- What should non-Americans do about Trump?
- What should Republicans and Democrats do about Trump?
- What should racists do about Trump?
- What should xenophobes do about Trump?
- What should rich people do about Trump?
- What should minorities do about Trump?
- Voting never has, and never will, save America
- If you want everyone to vote, then make voting work for everyone
- How presidential elections work (Comic)
- How congressional elections work (Comic)
- How political representation works (Comic)
Corruption and Election Reform
- How to end corruption in three steps
- 6 ways to improve the political nomination system
- 10 solutions to most of America’s problems
- 3 solutions that won’t change America, and 5 that will
- Occupy LOL Street: The Constitutional Convention (Comic)
- Occupy LOL Street: Adventures In Lobbying (Comic)
- Occupy LOL Street: The People’s Party (Comic)
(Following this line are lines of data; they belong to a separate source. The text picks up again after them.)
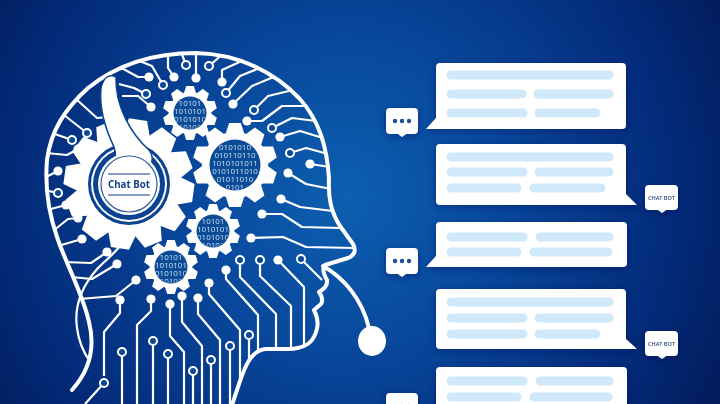
<!DOCTYPE html>
<html lang="en">
<head>
<meta charset="utf-8">
<title>Chat Bot</title>
<style>
:root { --glow: #0d5fb0; --mid: #08489c; --deep: #032a79; --edge: #021957; --ink: #123f86; --ring: #0b4391; --hole: #0c4c97; --white: #fff; --bar: #cfe9fb; }
html, body { margin: 0; overflow: hidden; background: var(--edge); }
svg { display: block; width: 720px; height: 404px; }
.stop-glow { stop-color: var(--glow); }
.stop-mid { stop-color: var(--mid); }
.stop-deep { stop-color: var(--deep); }
.stop-edge { stop-color: var(--edge); }
.solid { fill: var(--white); }
.navy { fill: var(--ring); }
.outline { fill: none; stroke: var(--white); stroke-width: 4; stroke-linejoin: round; stroke-linecap: round; }
.trace { fill: none; stroke: var(--white); stroke-width: 2.2; stroke-linejoin: round; }
.dots path { marker-end: url(#dot); }
.rings path { marker-end: url(#ring); }
.hole { fill: var(--hole); }
.bits { fill: #dcefff; font: 8px "Open Sans", "Noto Sans", sans-serif; text-anchor: middle; }
.ear-label { fill: var(--ink); font: 700 10px "Open Sans", "Noto Sans", sans-serif; text-anchor: middle; }
.tag-label { fill: #27467c; font: 600 5.8px "Open Sans", "Noto Sans", sans-serif; text-anchor: middle; }
.bars { stroke: var(--bar); stroke-width: 9; stroke-linecap: round; fill: none; }
.messages { filter: url(#soft); }
</style>
</head>
<body>
<svg viewBox="0 0 720 404" role="img" aria-label="Head in profile with gears, circuits and a headset, beside a chat conversation">
  <defs>
    <radialGradient id="backdrop" gradientUnits="userSpaceOnUse" cx="345" cy="195" r="440">
      <stop offset="0" class="stop-glow"/>
      <stop offset=".35" class="stop-mid"/>
      <stop offset=".75" class="stop-deep"/>
      <stop offset="1" class="stop-edge"/>
    </radialGradient>
    <filter id="soft" x="-10%" y="-10%" width="120%" height="120%">
      <feDropShadow dx="0" dy="2" stdDeviation="3" flood-color="#021a5a" flood-opacity=".45"/>
    </filter>
    <marker id="dot" markerUnits="userSpaceOnUse" markerWidth="12" markerHeight="12" refX="6" refY="6">
      <circle cx="6" cy="6" r="4.6" fill="#fff"/>
    </marker>
    <marker id="ring" markerUnits="userSpaceOnUse" markerWidth="12" markerHeight="12" refX="6" refY="6">
      <circle cx="6" cy="6" r="4" fill="#0a489b" stroke="#fff" stroke-width="2"/>
    </marker>
    <path id="head" d="M72 390C90 370 95 346 89 322C83 294 66 264 57 237C48 211 45 184 47 160C51 130 65 109 88 88C119 63 155 53 196 53C240 54 275 73 299 98C320 121 327 148 329 178C328 198 331 212 340 226L353 244Q358 254 348 258L325 265Q321 270 327 280Q328 287 319 292Q324 299 321 304L314 310Q320 322 316 332C312 345 302 349 288 349H265C251 351 245 366 239 384L231 408"/>
    <clipPath id="head-clip"><use href="#head"/><path d="M72 389H237L231 404H60Z"/></clipPath>
    <polygon id="tooth" points="-23,-72 -14,-100 14,-100 23,-72"/>
    <g id="tooth-pair"><use href="#tooth"/><use href="#tooth" transform="rotate(180)"/></g>
    <g id="gear">
      <circle r="79"/>
      <use href="#tooth-pair"/>
      <use href="#tooth-pair" transform="rotate(36)"/>
      <use href="#tooth-pair" transform="rotate(72)"/>
      <use href="#tooth-pair" transform="rotate(108)"/>
      <use href="#tooth-pair" transform="rotate(144)"/>
    </g>
    <clipPath id="small-clip"><circle r="16"/></clipPath>
    <clipPath id="large-clip"><circle r="25"/></clipPath>
    <g id="small-gear">
      <use href="#gear" class="solid" transform="scale(.27)"/>
      <circle class="hole" r="16.5"/>
      <g class="bits" clip-path="url(#small-clip)">
        <text y="-7">10101</text><text y="1">1010101</text><text y="9">0101010</text><text y="17">10101</text>
      </g>
    </g>
    <g id="typing">
      <path class="solid" d="M4 0H28Q32 0 32 4V22Q32 26 28 26H20L16 29L12 26H4Q0 26 0 22V4Q0 0 4 0Z"/>
      <g fill="#1c4f97"><circle cx="9" cy="13" r="2.2"/><circle cx="16" cy="13" r="2.2"/><circle cx="23" cy="13" r="2.2"/></g>
    </g>
    <g id="bot-tag">
      <path class="solid" d="M4 0H29Q33 0 33 4V21Q33 25 29 25H21L17 28L13 25H4Q0 25 0 21V4Q0 0 4 0Z"/>
      <text class="tag-label" x="16.5" y="15" textLength="27" lengthAdjust="spacingAndGlyphs">CHAT BOT</text>
    </g>
  </defs>

  <rect width="720" height="404" fill="url(#backdrop)"/>

  <g id="circuits" class="trace" clip-path="url(#head-clip)">
    <g id="brain-dots" class="dots">
      <path d="M118 66L138 77H149"/>
      <path d="M122 96H138L151 107"/>
      <path d="M168 53V68L174 77"/>
      <path d="M196 51V78"/>
      <path d="M246 59L222 70V82"/>
      <path d="M276 76L252 86L233 104"/>
      <path d="M307 106H282L262 121H247"/>
      <path d="M323 138L300 131L280 137"/>
      <path d="M330 167L310 164"/>
      <path d="M331 189L306 184L288 173"/>
      <path d="M333 211L300 207L281 199"/>
      <path d="M340 228L302 227L282 214H262"/>
      <path d="M354 248L306 247L283 237L251 238"/>
      <path d="M76 99L97 118L108 117"/>
      <path d="M46 153L67 155L78 149"/>
      <path d="M44 178L58 171"/>
      <path d="M47 210L66 205"/>
      <path d="M53 231L68 219L78 218"/>
      <path d="M58 246L82 239"/>
      <path d="M64 262L91 263L107 252"/>
      <path d="M71 277L92 279L117 264"/>
      <path d="M79 299L116 296L136 280"/>
    </g>
    <g id="brain-rings" class="rings">
      <path d="M119 84L134 88L146 94"/>
      <path d="M132 58L152 66L163 85"/>
      <path d="M181 52L186 65"/>
      <path d="M224 53L209 66"/>
      <path d="M262 67L240 76L226 93"/>
      <path d="M293 90L268 96L254 110"/>
      <path d="M316 121L292 118L272 128"/>
      <path d="M328 154L306 148L290 153"/>
      <path d="M64 115L87 133"/>
      <path d="M52 133L72 140"/>
      <path d="M44 190L58 193"/>
      <path d="M322 280L301 259"/>
    </g>
    <g id="neck-dots" class="dots">
      <path d="M104 376V332L120 313V300"/>
      <path d="M137 404V325L151 311V299"/>
      <path d="M184 404V352L170 336V304"/>
      <path d="M202 404V346L182 322V296"/>
      <path d="M220 404V340L198 314V298"/>
      <path d="M240 382V330L209 294V283"/>
      <path d="M258 353V315L226 279V270"/>
      <path d="M304 349V287L278 260"/>
    </g>
    <g id="neck-rings" class="rings">
      <path d="M85 404L104 383"/>
      <path d="M122 404V352"/>
      <path d="M153 404V341"/>
      <path d="M168 404V354"/>
      <path d="M193 404V371"/>
      <path d="M211 404V360"/>
      <path d="M230 404V346"/>
      <path d="M249 360V335"/>
      <path d="M276 350V314L240 277V260"/>
      <path d="M291 350V306L260 276V260"/>
    </g>
  </g>

  <use href="#head" class="outline"/>

  <g id="gears">
    <use href="#small-gear" x="190" y="113"/>
    <use href="#small-gear" x="213" y="231"/>
    <use href="#small-gear" x="171" y="267"/>
    <g transform="translate(235 165)">
      <use href="#gear" class="solid" transform="scale(.42)"/>
      <circle class="hole" r="25.5"/>
      <g class="bits" clip-path="url(#large-clip)">
        <text y="-15">0101010</text><text y="-7">010110110</text><text y="1">1010101011</text><text y="9">0101011010</text><text y="17">01011010</text><text y="25">0101</text>
      </g>
    </g>
    <g id="ear-gear" class="solid" transform="translate(129 184) rotate(8) scale(.65)">
      <circle r="80"/>
      <use href="#tooth-pair"/>
      <use href="#tooth-pair" transform="rotate(30)"/>
      <use href="#tooth-pair" transform="rotate(60)"/>
      <use href="#tooth-pair" transform="rotate(90)"/>
      <use href="#tooth-pair" transform="rotate(120)"/>
      <use href="#tooth-pair" transform="rotate(150)"/>
    </g>
  </g>

  <g id="headset">
    <path d="M126 234C122 248 110 256 98 268C80 288 74 307 77 328C79 345 86 356 90 362" class="trace"/>
    <circle cx="129" cy="184" r="41" class="navy"/>
    <circle cx="129" cy="184" r="38" class="solid"/>
    <circle cx="129" cy="184" r="36" class="navy"/>
    <path class="solid" stroke="#0b4391" stroke-width="1.5" d="M101 88Q105 72 116 77C115 106 131 134 149 150Q155 157 150 167L112 169Q118 160 114 147C104 126 99 108 101 88Z"/>
    <circle cx="129" cy="184" r="31" class="solid"/>
    <circle cx="129" cy="184" r="28" fill="none" stroke="#2c5c9d" stroke-width="1.2"/>
    <path d="M108 174H150M108 195H150" stroke="#123f86" stroke-width="1.2"/>
    <text class="ear-label" x="129" y="188" textLength="42" lengthAdjust="spacingAndGlyphs">Chat Bot</text>
    <path class="outline" d="M323 266C344 278 362 299 369 328"/>
    <ellipse class="solid" cx="372" cy="341" rx="14" ry="15"/>
  </g>

  <g id="conversation" class="messages">
    <path class="solid" d="M440 63H622Q626 63 626 67V125Q626 129 622 129H426L436 118V67Q436 63 440 63Z"/>
    <path class="solid" d="M440 144H622Q626 144 626 148V194L637 205H440Q436 205 436 201V148Q436 144 440 144Z"/>
    <path class="solid" d="M440 222H623Q627 222 627 226V263Q627 267 623 267H426L436 256V226Q436 222 440 222Z"/>
    <path class="solid" d="M440 289H622Q626 289 626 293V339L637 349H440Q436 349 436 345V293Q436 289 440 289Z"/>
    <path class="solid" d="M440 367H623Q627 367 627 371V410H436V371Q436 367 440 367Z"/>
    <use href="#typing" x="386" y="108"/>
    <use href="#typing" x="386" y="248"/>
    <use href="#typing" x="386" y="393"/>
    <use href="#bot-tag" x="645" y="185"/>
    <use href="#bot-tag" x="645" y="331"/>
  </g>

  <g id="message-lines" class="bars">
    <path d="M451 75H609M451 94H522M538 94H609M451 113H523M539 113H596"/>
    <path d="M451 157H609M451 172H523M539 172H609M451 188H517M534 188H601"/>
    <path d="M451 237H523M540 237H609M451 252H517M534 252H608"/>
    <path d="M451 302H609M451 318H523M539 318H609M451 334H523M539 334H596"/>
    <path d="M451 381H523M540 381H609M451 397H517M534 397H608"/>
  </g>
</svg>
</body>
</html>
- The 28th amendment
- My theory on gun control
- My theory on illegal immigration
- My theory on age-based accountability laws
- 5 reasons why prostitution should be legal
- 5 reasons to legalize gambling
- 8 reasons to legalize marijuana you’ve already heard
- Why stop with just making drugs illegal?
- 4 illogical arguments against polygamy
- The American burqa
- Borders are inhumane
- How freedom works (Comic)
- How equality works (Comic)
- How gender equality works (Comic)
- How the war on drugs works (Comic)
- The Ents: A Story About Marijuana Prohibition (Comic)
- This Was Your Life: The Trafic Cop (Comic)
My Tweets About Politics
- #17: The 2016 U.S. presidential election
- #18: Donald Trump’s presidency
- #19: Political corruption, incompetence, and voting
- #20: Political and economic freedom
- #21: Immigration, racism, and guns
- #22: Public education
- #23: Political reform
- #24: Police, prisons, and unjust laws
- #25: War, military, and troops
- #26: Social justice warriors